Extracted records
===============
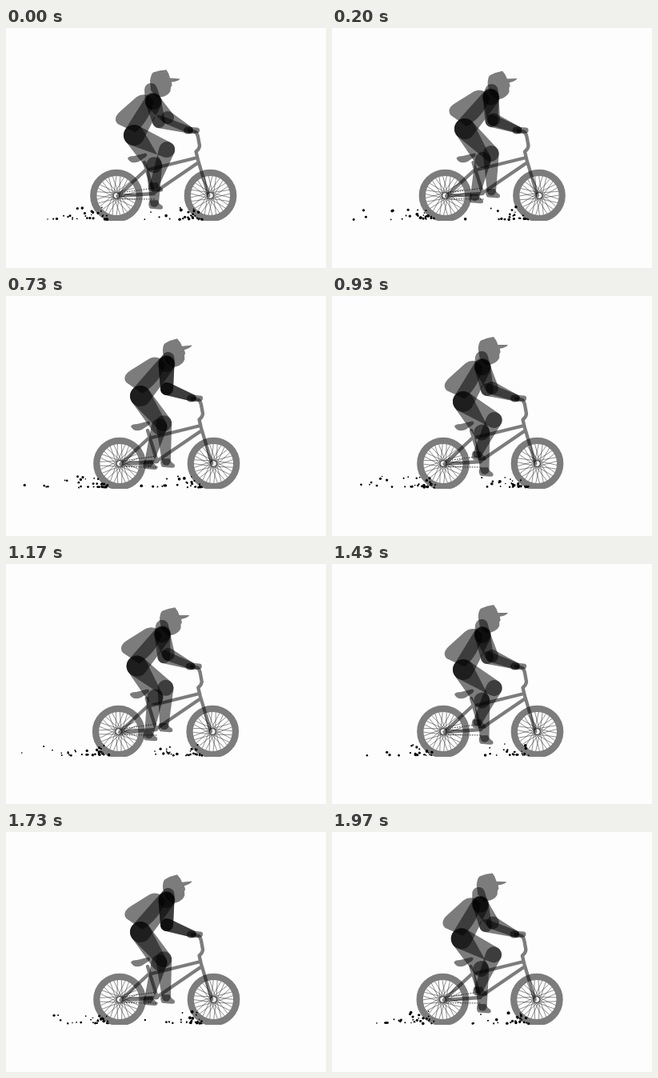
An HTML page with a canvas that plays this animation: 400 by 300 pixels, repeating every 2010 ms.

```html
<!DOCTYPE html>
<html>
<head>
<meta charset="utf-8">
<title>Cyclist</title>
<style>
  html, body { margin: 0; width: 100%; height: 100%; overflow: hidden; background: #fdfdfd; }
  canvas { display: block; }
</style>
</head>
<body>
<canvas id="stage" width="400" height="300"></canvas>
<script>
const ctx = document.getElementById('stage').getContext('2d');
const LOOP = 2010, FRAMES = 60, STRIDE = 15, GROUND = 241;
const TAU = Math.PI * 2, SHADE = 'rgba(0,0,0,0.51)';

let seed = 11;
const rnd = () => (seed = seed * 16807 % 2147483647) / 2147483647;

// Dirt thrown back from each tyre's contact point
const makeDirt = (x, reach) => Array.from({ length: 95 }, () => ({
  x: x - rnd() * 6,
  born: rnd() * FRAMES,
  life: 13 + rnd() * 9,
  dist: 14 + reach * rnd() ** 1.7,
  rise: 1 + 15 * rnd() ** 1.8,
  r: 0.8 + 1.2 * rnd() ** 1.4
}));
const dirt = [...makeDirt(130, 105), ...makeDirt(248, 75)];

// Swing through three key values at 0, 13/15 and 7/15 of a stride
function swing(p, v0, v1, v2) {
  const d1 = v1 - v0, d2 = v2 - v0;
  const b = -0.135 * d1 - 0.483 * d2, c = 0.215 * d2 - 1.286 * d1;
  return v0 + b * (Math.cos(p * TAU) - 1) + c * Math.sin(p * TAU);
}
const swingPoint = (p, a, b, c) => [0, 1].map(i => swing(p, a[i], b[i], c[i]));

function disc(x, y, r) {
  ctx.beginPath();
  ctx.arc(x, y, r, 0, TAU);
  ctx.fill();
}

// Tapered capsule between two joints
function limb([x1, y1], r1, [x2, y2], r2) {
  const dir = Math.atan2(y2 - y1, x2 - x1);
  const off = Math.acos((r1 - r2) / Math.hypot(x2 - x1, y2 - y1));
  ctx.beginPath();
  ctx.arc(x1, y1, r1, dir + off, dir - off + TAU);
  ctx.arc(x2, y2, r2, dir - off, dir + off);
  ctx.closePath();
  ctx.fill();
}

function kneeOf(hip, ankle, thigh, shin) {
  const dx = ankle[0] - hip[0], dy = ankle[1] - hip[1];
  const d = Math.min(Math.hypot(dx, dy), thigh + shin - 0.5);
  const along = (thigh * thigh - shin * shin + d * d) / (2 * d);
  const h = Math.sqrt(Math.max(0, thigh * thigh - along * along));
  return [hip[0] + (dx * along + dy * h) / d, hip[1] + (dy * along - dx * h) / d];
}

function wheel(x, spin) {
  const y = 209.5;
  ctx.strokeStyle = SHADE;
  ctx.lineWidth = 8.3;
  ctx.beginPath();
  ctx.arc(x, y, 28.7, 0, TAU);
  ctx.stroke();
  ctx.strokeStyle = '#333';
  ctx.lineWidth = 0.55;
  ctx.beginPath();
  for (let i = 0; i < 32; i++) {
    const rim = spin + i * TAU / 32, hub = rim + (i % 2 ? 1.3 : -1.3);
    ctx.moveTo(x + 3.5 * Math.cos(hub), y + 3.5 * Math.sin(hub));
    ctx.lineTo(x + 24.6 * Math.cos(rim), y + 24.6 * Math.sin(rim));
  }
  ctx.stroke();
}

function segment(x1, y1, x2, y2) {
  ctx.moveTo(x1, y1);
  ctx.lineTo(x2, y2);
}

function chainRun(offset, ...ends) {
  ctx.lineDashOffset = offset;
  ctx.beginPath();
  segment(...ends);
  ctx.stroke();
}

function bike(frame) {
  const spin = frame / FRAMES * TAU * 2;
  ctx.save();
  ctx.beginPath();
  ctx.rect(0, 0, 400, GROUND);
  ctx.clip();
  wheel(138, spin);
  wheel(255.5, spin + 0.1);
  ctx.restore();

  // One path, so that joints stay evenly shaded
  ctx.strokeStyle = ctx.fillStyle = SHADE;
  ctx.lineCap = ctx.lineJoin = 'round';
  ctx.lineWidth = 4.3;
  ctx.beginPath();
  segment(139.5, 210, 174, 178);
  segment(139.5, 210, 185, 207);
  segment(173, 168, 185, 207);
  segment(174, 178, 239, 162);
  segment(185, 206, 240, 168.5);
  ctx.moveTo(229, 128);
  ctx.lineTo(236, 129.5);
  ctx.quadraticCurveTo(239, 131, 240, 136);
  ctx.lineTo(242, 147);
  ctx.quadraticCurveTo(242, 151, 237.5, 154.5);
  ctx.lineTo(240, 165);
  ctx.lineTo(253.3, 209.5);
  ctx.stroke();

  // Saddle
  ctx.beginPath();
  ctx.moveTo(152, 163);
  ctx.quadraticCurveTo(153, 160, 160, 160);
  ctx.lineTo(174, 156.5);
  ctx.quadraticCurveTo(178, 157, 175, 161);
  ctx.lineTo(166, 167);
  ctx.quadraticCurveTo(156, 171, 152, 163);
  ctx.fill();

  ctx.strokeStyle = '#333';
  ctx.lineCap = 'butt';
  ctx.lineWidth = 1;
  ctx.setLineDash([1.6, 1.4]);
  chainRun(frame * 0.6, 139, 206.5, 185, 200);
  chainRun(-frame * 0.6, 139, 213.5, 186, 214);
  ctx.setLineDash([]);
}

function shoe([x, y]) {
  ctx.beginPath();
  ctx.moveTo(x - 6, y - 3);
  ctx.lineTo(x + 4, y - 3);
  ctx.quadraticCurveTo(x + 6, y + 2, x + 10, y + 4);
  ctx.quadraticCurveTo(x + 12, y + 8.5, x + 7, y + 8.5);
  ctx.lineTo(x - 5, y + 7.5);
  ctx.quadraticCurveTo(x - 9, y + 4, x - 6, y - 3);
  ctx.fill();
}

function backpack(hip, shoulder) {
  const len = Math.hypot(shoulder[0] - hip[0], shoulder[1] - hip[1]);
  const ux = (shoulder[0] - hip[0]) / len, uy = (shoulder[1] - hip[1]) / len;
  const at = (u, n) => [hip[0] + ux * u + uy * n, hip[1] + uy * u - ux * n];
  ctx.beginPath();
  ctx.moveTo(...at(4, 0));
  ctx.lineTo(...at(2, 24));
  ctx.quadraticCurveTo(...at(3, 30), ...at(9, 31));
  ctx.quadraticCurveTo(...at(13, 31.5), ...at(18, 29.5));
  ctx.lineTo(...at(43, 21));
  ctx.quadraticCurveTo(...at(50, 18), ...at(52, 10));
  ctx.lineTo(...at(50, 0));
  ctx.quadraticCurveTo(...at(28, -8), ...at(4, 0));
  ctx.fill();
}

function head(p) {
  ctx.save();
  ctx.translate(194 + swing(p, 0, 3, 16.5), 70 + swing(p, 0, -0.7, 2));
  ctx.rotate(swing(p, 0, -0.08, -0.17));
  ctx.beginPath();
  ctx.moveTo(-14, -4);
  ctx.quadraticCurveTo(-13, -12, -10, -14.5);
  ctx.quadraticCurveTo(-2, -17.5, 6.5, -17.8);
  ctx.quadraticCurveTo(10, -13, 11, -7.5);
  ctx.lineTo(23.5, -6.5);
  ctx.quadraticCurveTo(22, -3.5, 13, -2.5);
  ctx.lineTo(13.5, 2);
  ctx.lineTo(12, 4);
  ctx.lineTo(11.5, 9);
  ctx.quadraticCurveTo(9, 14, 2, 16);
  ctx.lineTo(-5, 17);
  ctx.lineTo(-13, 8);
  ctx.closePath();
  ctx.fill();
  ctx.restore();
}

function rider(p, crank, dx) {
  const hip = swingPoint(p, [160, 134], [164, 132], [168, 125]);
  const shoulder = swingPoint(p, [184, 92], [188, 89], [200.5, 85]);
  const neck = swingPoint(p, [181, 77], [187, 77], [202.5, 78]);
  const elbows = [
    swingPoint(p, [202, 112], [200, 115], [201, 116]),
    swingPoint(p, [191, 117], [194, 117], [201, 116])
  ];
  const hand = [229.5 + dx, 127.5];

  ctx.fillStyle = SHADE;
  backpack(hip, shoulder);
  limb(hip, 13, shoulder, 11);
  limb(shoulder, 10, neck, 8);
  head(p);
  for (const side of [0, Math.PI]) {
    const a = crank + side;
    const ankle = [185.5 + dx + 11 * Math.sin(a), 207.3 - 11 * Math.cos(a)];
    const knee = kneeOf(hip, ankle, 45, 47);
    limb(hip, 13, knee, 10);
    limb(knee, 10, ankle, 5.5);
    shoe(ankle);
  }
  for (const elbow of elbows) {
    limb(shoulder, 10, elbow, 8);
    limb(elbow, 8, hand, 4.3);
  }
  limb([hand[0] - 3, hand[1] + 0.5], 4.5, [hand[0] + 9, hand[1] + 0.5], 3.6);
}

function drawDirt(frame) {
  ctx.fillStyle = '#000';
  for (const d of dirt) {
    const age = ((frame - d.born + FRAMES) % FRAMES) / d.life;
    if (age > 1) continue;
    disc(d.x - d.dist * age, 239.5 - 4 * d.rise * age * (1 - age), d.r);
  }
}

function draw(ms) {
  const frame = Math.min(FRAMES - 1, Math.floor((Math.floor(ms / 10) * 3 + 1) / 10));
  const p = frame % STRIDE / STRIDE;
  const crank = frame / STRIDE * Math.PI;
  const dx = swing(p, 0, 1, 4);
  ctx.fillStyle = '#fdfdfd';
  ctx.fillRect(0, 0, 400, 300);
  ctx.save();
  ctx.translate(dx, 0);
  bike(frame);
  ctx.restore();
  rider(p, crank, dx);
  drawDirt(frame);
}

const start = performance.now();
function tick() {
  draw((performance.now() - start) % LOOP);
  requestAnimationFrame(tick);
}
tick();
</script>
</body>
</html>
```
===============
• _YOUR TASK_: Look over the records above and filter for each line with the word "segment".

• _SOLUTION FOR THIS EXERCISE_:
function segment(x1, y1, x2, y2) {
  segment(...ends);
  segment(139.5, 210, 174, 178);
  segment(139.5, 210, 185, 207);
  segment(173, 168, 185, 207);
  segment(174, 178, 239, 162);
  segment(185, 206, 240, 168.5);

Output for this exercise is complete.